And like early UJMs, the all-new CB1100 proves adept at nearly any task thrown at it. A fairly low seat (31.3 inches) and relaxed handlebar placement welcome a rider into the CB’s pleasant cockpit that’s comfortable for anyone. Excellent clutch modulation and a tuned-for-torque 1140cc inline-Four engine ensure smooth getaways, aided by a crisp-shifting 5-speed tranny. Its engine size and substantial 540-pound curb weight imply ponderousness, but the CB’s handling is anything but. Riding on relatively skinny tires, its steering response is extraordinarily intuitive and light – you’d swear, if you didn’t know better, it was a 750 instead of an 1140.
But it’s the CB1100’s immense curb appeal that mesmerizes riders who fondly remember the good old days of motorcycling. Its fuel tank looks like it just stepped out of a 1980 brochure, but its rich and deep paint is superior to anything from that era – indeed, superior to almost any factory paint job. Chrome fenders and a large brake lamp recall Honda’s heritage, as do the snaking CB400F-inspired four-into-one exhaust headers. “Elegant” is perhaps the best descriptor of the CB1100.
This homage to Honda’s past brings us back to a period before motorcycle categories became filleted into specialized products. The CB1100 is a simple and pure motorbike that’s exceedingly friendly and easy to ride. Admired males are sometimes described as being a man’s man.
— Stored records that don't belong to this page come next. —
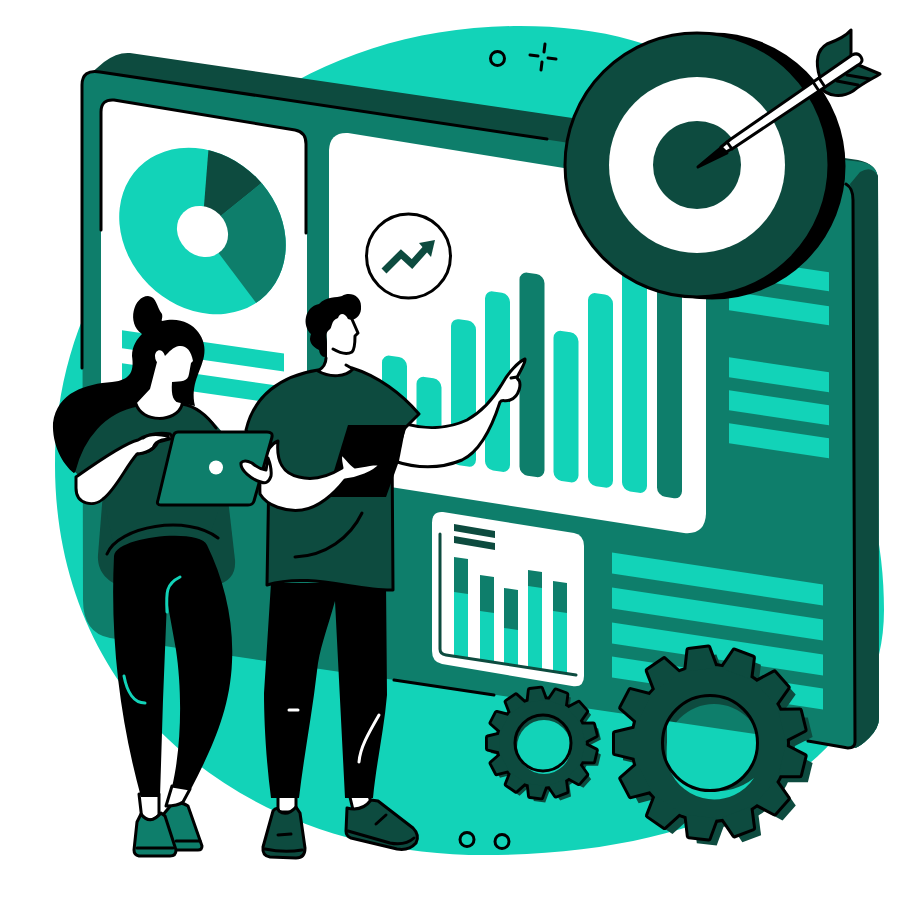
<!DOCTYPE html>
<html lang="en">
<head>
<meta charset="utf-8">
<title>Team goals dashboard illustration</title>
<style>
:root { --bright: #12d3b8; --mid: #0e7e6b; --dark: #0d4b3f; --ink: #000; --paper: #fff; }
html, body { margin: 0; background: var(--paper); overflow: hidden; }
svg { display: block; width: 918px; height: 919px; }
.bright { fill: var(--bright); }
.mid { fill: var(--mid); }
.dark { fill: var(--dark); }
.ink { fill: var(--ink); }
.paper { fill: var(--paper); }
.line { fill: none; }
.line, .outlined { stroke: var(--ink); stroke-width: 3; stroke-linecap: round; stroke-linejoin: round; }
.accent { fill: none; stroke: var(--bright); stroke-width: 3; stroke-linecap: round; }
.accent-paper { fill: none; stroke: var(--paper); stroke-width: 3; stroke-linecap: round; }
.gear-edge { stroke: var(--ink); stroke-width: 6; stroke-linejoin: round; }
.gear-edge.small { stroke-width: 10; }
</style>
</head>
<body>
<svg viewBox="0 0 918 919" role="img" aria-label="Two colleagues in front of a large dashboard with charts, a target with a dart and two gears">
  <defs>
    <path id="tooth" d="M-15 -74 L-10 -95 L10 -95 L15 -74Z"/>
    <g id="gear">
      <circle r="77"/>
      <use href="#tooth" transform="rotate(-7)"/>
      <use href="#tooth" transform="rotate(20.7)"/>
      <use href="#tooth" transform="rotate(48.4)"/>
      <use href="#tooth" transform="rotate(76.1)"/>
      <use href="#tooth" transform="rotate(103.8)"/>
      <use href="#tooth" transform="rotate(131.5)"/>
      <use href="#tooth" transform="rotate(159.2)"/>
      <use href="#tooth" transform="rotate(186.8)"/>
      <use href="#tooth" transform="rotate(214.5)"/>
      <use href="#tooth" transform="rotate(242.2)"/>
      <use href="#tooth" transform="rotate(269.9)"/>
      <use href="#tooth" transform="rotate(297.6)"/>
      <use href="#tooth" transform="rotate(325.3)"/>
    </g>
    <clipPath id="large-hole"><circle cx="710" cy="743" r="47"/></clipPath>
    <clipPath id="donut"><ellipse cx="202.500" cy="231" rx="90" ry="76" transform="rotate(45 202.500 231)"/></clipPath>
  </defs>

  <path id="backdrop" class="bright" d="M55 465C55 365 90 275 160 195C245 90 370 26 520 26C600 26 670 44 725 85L870 500C880 540 884 575 884 610C884 765 715 855 485 855C240 855 55 700 55 465Z"/>

  <g id="board">
    <path class="dark" d="M83 80L104 62Q117 52 130 53L858 160Q878 164 878 180L879 718Q879 728 869 738Q861 746 855 748L840 190L97 72Z"/>
    <path class="mid" d="M82 88Q82 69 98 72L842 184Q853 187 853 200L855 748L110 638Q83 633 83 600Z"/>
    <path class="mid" d="M845 160L862 162Q878 165 878 180L879 718Q879 728 869 738Q861 746 855 748L853 200Q853 187 840 182Z"/>
    <path class="dark" d="M850 184L860 172Q872 165 878 176L879 718Q879 728 869 738Q861 746 855 748L853 196Z"/>
    <path class="line" d="M82 368V85Q82 69 100 72L547 139M846 184Q853 188 853 200L855 742Q855 748 848 748L808 741M394 680L494 695"/>
  </g>

  <g id="share-card">
    <path class="paper" d="M101 112Q101 99 114 100L295 130Q307 132 307 146V470L101 440Z"/>
    <path class="line" d="M101 230V112Q101 99 114 100L295 130Q306 132 306 144V233"/>
    <g clip-path="url(#donut)">
      <path class="bright" d="M100 120H310V340H100Z"/>
      <path class="mid" d="M202 231L300 152V340H284Z"/>
      <path class="dark" d="M202 231L210 130H300V152Z"/>
    </g>
    <ellipse class="paper" cx="202.500" cy="231.500" rx="27" ry="24" transform="rotate(45 202.500 231.500)"/>
    <g class="bright" transform="skewY(8.100)">
      <path d="M122 313H284V331H122ZM122 346H284V364H122Z"/>
    </g>
  </g>

  <g id="growth-card">
    <path class="paper" d="M329 150Q330 132 348 133L688 188Q706 191 706 208V514Q705 535 684 533L346 480Q329 477 329 460Z"/>
    <circle class="paper outlined" cx="408.500" cy="256" r="42"/>
    <path d="M384 271L401 254L412 264L429 245" fill="none" stroke="var(--dark)" stroke-width="7"/>
    <path class="dark" d="M419 243L435 240L431 257Z"/>
    <g class="bright" transform="skewY(8.700)">
      <rect x="382" y="296" width="25" height="99" rx="8"/>
      <rect x="416.500" y="312" width="25" height="83" rx="8"/>
      <rect x="451" y="249" width="25" height="146" rx="8"/>
      <rect x="485" y="216" width="25" height="179" rx="8"/>
      <rect class="mid" x="519.500" y="192" width="25" height="203" rx="8"/>
      <rect x="553.500" y="245" width="25" height="150" rx="8"/>
      <rect x="588" y="202" width="25" height="193" rx="8"/>
      <rect x="622" y="160" width="25" height="235" rx="8"/>
      <rect class="mid" x="657" y="140" width="25" height="255" rx="8"/>
    </g>
  </g>

  <g id="text-rows" class="bright" transform="skewY(8.600)">
    <path d="M729 147H829V166H729ZM729 181H829V200H729ZM729 247H829V267H729ZM729 280H829V300H729ZM729 313H829V333H729Z"/>
    <path d="M612 460H823V481H612ZM612 495H823V516H612ZM612 530H823V551H612ZM612 564H823V585H612Z"/>
  </g>

  <g id="comparison-card">
    <path class="paper" d="M432 523Q432 511 443 512L574 533Q584 535 584 546V676Q584 688 572 686L442 664Q432 662 432 651Z"/>
    <path class="dark" d="M454 524L495 531V538L454 531ZM454 536L495 543V550L454 543Z"/>
    <path class="bright" d="M454 590H468V658L454 656ZM480 610H494V662L480 660ZM504 627H518V666L504 664ZM528 585H542V670L528 668ZM553 610H567V674L553 672Z"/>
    <path class="mid" d="M454 557L468 559V594L454 592ZM480 575L494 577V613L480 611ZM504 588L518 590V630L504 628ZM528 570L542 572V588L528 586ZM553 581L567 583V613L553 611Z"/>
    <path d="M440 534V649Q440 654 446 655L576 675" fill="none" stroke="var(--dark)" stroke-width="3" stroke-linecap="round"/>
  </g>

  <g id="target">
    <circle class="ink outlined" cx="712" cy="166" r="132"/>
    <circle class="dark outlined" cx="697" cy="165" r="132"/>
    <circle class="paper" cx="697" cy="165" r="88"/>
    <circle class="dark" cx="697" cy="165" r="44"/>
    <g id="dart">
      <path class="dark outlined" d="M820 78C815 62 817 50 827 44C838 40 846 36 851 30V62ZM820 87C828 97 842 98 853 91C863 83 872 79 880 74L856 64Z"/>
      <path class="line" d="M847 75L870 79M837 81L858 85"/>
      <path class="ink outlined" d="M698 167L722 147L727 153Z"/>
      <path class="paper outlined" d="M721 147L731 139L852 55Q858 52 861 57Q864 62 858 65L735 147L726 152Z"/>
      <path class="line" d="M727 142L732 149M813 82L819 91M819 78L825 87"/>
    </g>
  </g>

  <g id="gears">
    <use href="#gear" class="dark" transform="translate(718 750)"/>
    <use href="#gear" class="gear-edge" transform="translate(710 743)"/>
    <use href="#gear" class="dark" transform="translate(710 743)"/>
    <g clip-path="url(#large-hole)">
      <path class="dark" d="M660 690H760V800H660Z"/>
      <circle class="mid" cx="714" cy="752" r="48"/>
      <path class="bright" d="M667 721L762 735V770A48 48 0 0 1 667 770Z"/>
    </g>
    <path class="bright" d="M669 768A48 48 0 0 0 754 778A60 60 0 0 1 669 768Z"/>
    <circle class="line" cx="710" cy="743" r="47.500"/>
    <use href="#gear" class="dark" transform="translate(546 747) scale(.58)"/>
    <use href="#gear" class="gear-edge small" transform="translate(542 743) scale(.57)"/>
    <use href="#gear" class="dark" transform="translate(542 743) scale(.57)"/>
    <circle class="bright" cx="544" cy="747" r="27"/>
    <circle class="line" cx="543" cy="743" r="28"/>
  </g>

  <g id="sparks" class="line">
    <circle cx="497.500" cy="58.500" r="7"/>
    <circle cx="467" cy="839.500" r="7"/>
    <circle cx="502" cy="841.500" r="7"/>
    <path d="M545 44L544 52M542 62L541 70M530 55L538 56M548 58L556 59"/>
  </g>

  <g id="woman">
    <path id="woman-hair-back" class="ink" d="M142 334C126 323 134 296 148 296C157 297 156 306 162 314C163 318 161 320 162 321C192 314 208 338 204 356C201 372 190 384 195 406L176 402L150 410L112 420L74 473C62 464 52 444 53 423C57 392 86 384 112 382C132 380 134 370 132 356C132 346 137 339 142 334Z"/>
    <path class="mid" d="M162 816L172 804Q181 801 188 806L202 846Q202 850 198 850H172Z" stroke="#000" stroke-width="3" stroke-linejoin="round"/>
    <path class="line" d="M176 841H200"/>
    <path class="paper outlined" d="M172 786L166 806Q178 806 183 802L190 789Z"/>
    <path class="paper outlined" d="M139 794L142 820Q153 822 159 815V794Z"/>
    <path class="mid outlined" d="M141 814Q150 826 161 813L165 816L176 850Q176 856 170 856H139Q134 855 134 850L137 822Z"/>
    <path class="line" d="M137 848H173"/>
    <path class="dark" d="M104 480L98 555C97 572 108 582 121 586H214C230 582 236 574 235 560L227 490L190 440Z"/>
    <path class="ink" d="M114 556C116 536 200 528 207 545C224 580 234 620 232 662C230 712 210 752 191 789L172 787C182 745 182 690 176 650L167 600L163 700L160 797H141C120 720 110 640 114 556Z"/>
    <path class="accent" d="M167 612C166 592 166 584 180 577M124 676C127 692 134 703 145 703"/>
    <path class="dark" d="M138 405C104 411 82 438 74 471L104 500L114 548C135 530 185 526 207 543L222 500V432C208 414 195 407 182 404Z"/>
    <path class="line" d="M74 471C82 438 104 411 138 405M182 404C194 406 206 414 216 428M107 554C118 526 188 514 218 538"/>
    <path class="paper" d="M157 362L150 389L136 404C142 423 176 423 182 405C173 402 171 396 172 382C181 381 188 382 189 374L191 363L193 361C191 350 186 345 179 346C173 347 169 352 165 356C162 347 155 350 155 356C155 360 157 362 157 362Z"/>
    <path class="line" d="M136 404C142 423 176 423 182 405"/>
    <path class="paper outlined" d="M76 477C100 460 125 443 138 440C148 434 157 432 170 434L173 438L158 442C153 452 143 453 137 454C125 468 116 489 103 499C94 507 76 505 76 488Z"/>
  </g>

  <g id="man">
    <path class="paper outlined" d="M278 795V812H296V795ZM349 793L354 814L372 805L368 793Z"/>
    <path class="dark outlined" d="M273 811Q277 806 279 811Q287 817 296 807L300 813L305 848Q305 858 296 858L270 857Q262 856 263 847Z"/>
    <path class="line" d="M278 835L291 834M265 849Q284 853 302 850"/>
    <path class="dark outlined" d="M347 808Q362 812 371 800L378 801L413 828Q420 835 416 843Q409 851 397 849L351 838Q346 836 346 831Z"/>
    <path class="line" d="M376 824L386 815M348 831L390 843Q405 846 414 838"/>
    <path class="ink" d="M271 583H386L387 695C384 730 376 765 373 798H345L335 601C327 630 319 650 317 671C312 715 304 755 299 798H271C266 760 264 720 264 693Z"/>
    <path class="accent-paper" d="M289 710H298M379 715C368 734 360 748 359 762"/>
    <path class="paper outlined" d="M406 424C428 430 450 428 467 420C483 411 495 396 502 384C508 373 518 362 525 359C526 363 518 374 517 378C523 383 519 397 510 400C505 402 502 399 500 402C492 427 481 451 462 460C438 470 415 468 394 461Z"/>
    <path class="line" d="M511 378L517 377"/>
    <path class="dark outlined" d="M246 430C254 396 280 376 318 370L352 368C378 376 402 394 419 414L392 441L393 590C355 591 310 572 267 585L269 470Z"/>
    <path class="line" d="M295 557C325 556 350 538 362 513"/>
    <path class="paper" d="M327 342L326 362L318 371C330 378 346 377 353 369L342 364L341 352C349 356 355 352 355 344L355 336L358 333L352 318L346 310L335 316L326 328Z"/>
    <path class="line" d="M326 358Q326 366 318 371C330 378 346 377 353 369L346 365M333 349Q345 356 352 352Q355 349 355 336L358 333L351 317"/>
    <path class="ink" d="M327 343L327 357Q320 358 319 350Q307 344 311 334C302 326 304 307 319 304C326 296 337 298 342 296C350 291 361 296 361 306C362 316 354 322 348 319C345 313 340 312 338 318C330 321 333 328 329 330C325 333 327 338 327 343Z"/>
    <path class="ink" d="M348 425H406L399 461L386 497H326Z"/>
    <path class="paper outlined" d="M260 494C259 474 263 447 278 441C276 461 283 474 299 477C314 481 329 476 342 468C341 462 339 456 342 454C346 457 350 464 355 467C365 466 374 463 381 464C374 473 357 479 345 480C334 494 318 508 302 510C286 512 267 506 260 494Z"/>
  </g>

  <g id="tablet">
    <path class="mid outlined" d="M178 432H267Q273 432 272 437L254 501Q253 505 248 505H161Q156 505 158 500L173 437Q174 432 178 432Z"/>
    <circle class="paper" cx="216" cy="467.500" r="7"/>
    <path class="paper outlined" d="M268 458Q272 468 271 476Q268 485 261 482C252 480 240 470 241 463Q244 459 252 463Q259 469 266 470Z"/>
    <path class="paper outlined" d="M143 438Q151 432 168 436Q170 439 162 440Q155 442 153 448Q147 453 138 454"/>
  </g>
</svg>
</body>
</html>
Honda’s CB1100 is a Standard’s Standard, and it deserves our praise as the best one of the year.
Best Standard Honorable Mention: Honda CB500F
When Honda pulled the wraps off its three-bike CB500 line during last winter’s International Motorcycle Shows tour, the reaction was almost unanimously positive. The impressive packages, powered by a 471cc parallel-Twin that is adequately speedy for nearly everyone, feature surprisingly low price tags and Honda’s stellar reputation for quality.
The CB500F is the bargain of the bunch, $500 cheaper than the fairing-equipped CBR500R, and its standard, upright riding position makes it preferable for around-town and commuting ease. Its handling is nimble and agile, and the fit and finish are typically Honda: that is to say, efficient and flawless.
But it was the CB’s feel and performance that left its biggest impression. Sure, it’s just a baby-step up from entry level, so we’re not talking about knuckle-whitening power here, but it easily outruns cagers in urban environments and also keeps pace with highway traffic without breaking a sweat. And while it boasts a commendably low 30.9-inch seat height, it feels less toy-like than its smaller-displacement competition and is a better fit for larger newbs.
The CB500F and its siblings sit in an unoccupied displacement segment, effectively eliminating much competition. Outgrowing a 250 or 300cc bike, the next step up the displacement chain are the twin-cylinder 650s, and that stair comes with a corresponding increase in price – Suzuki’s SFV650 retails for a full $2500 extra than the CB500F. It offers contemporary styling, nice instrumentation and enough power to keep ahead of traffic, plus a phenomenal 71-mpg mileage claim.
Well done, Honda. You’ve given those who clamor for a lightweight, affordable easy-to-ride standard something to aspire to – and swept the Standard category of our Motorcycles of the Year awards.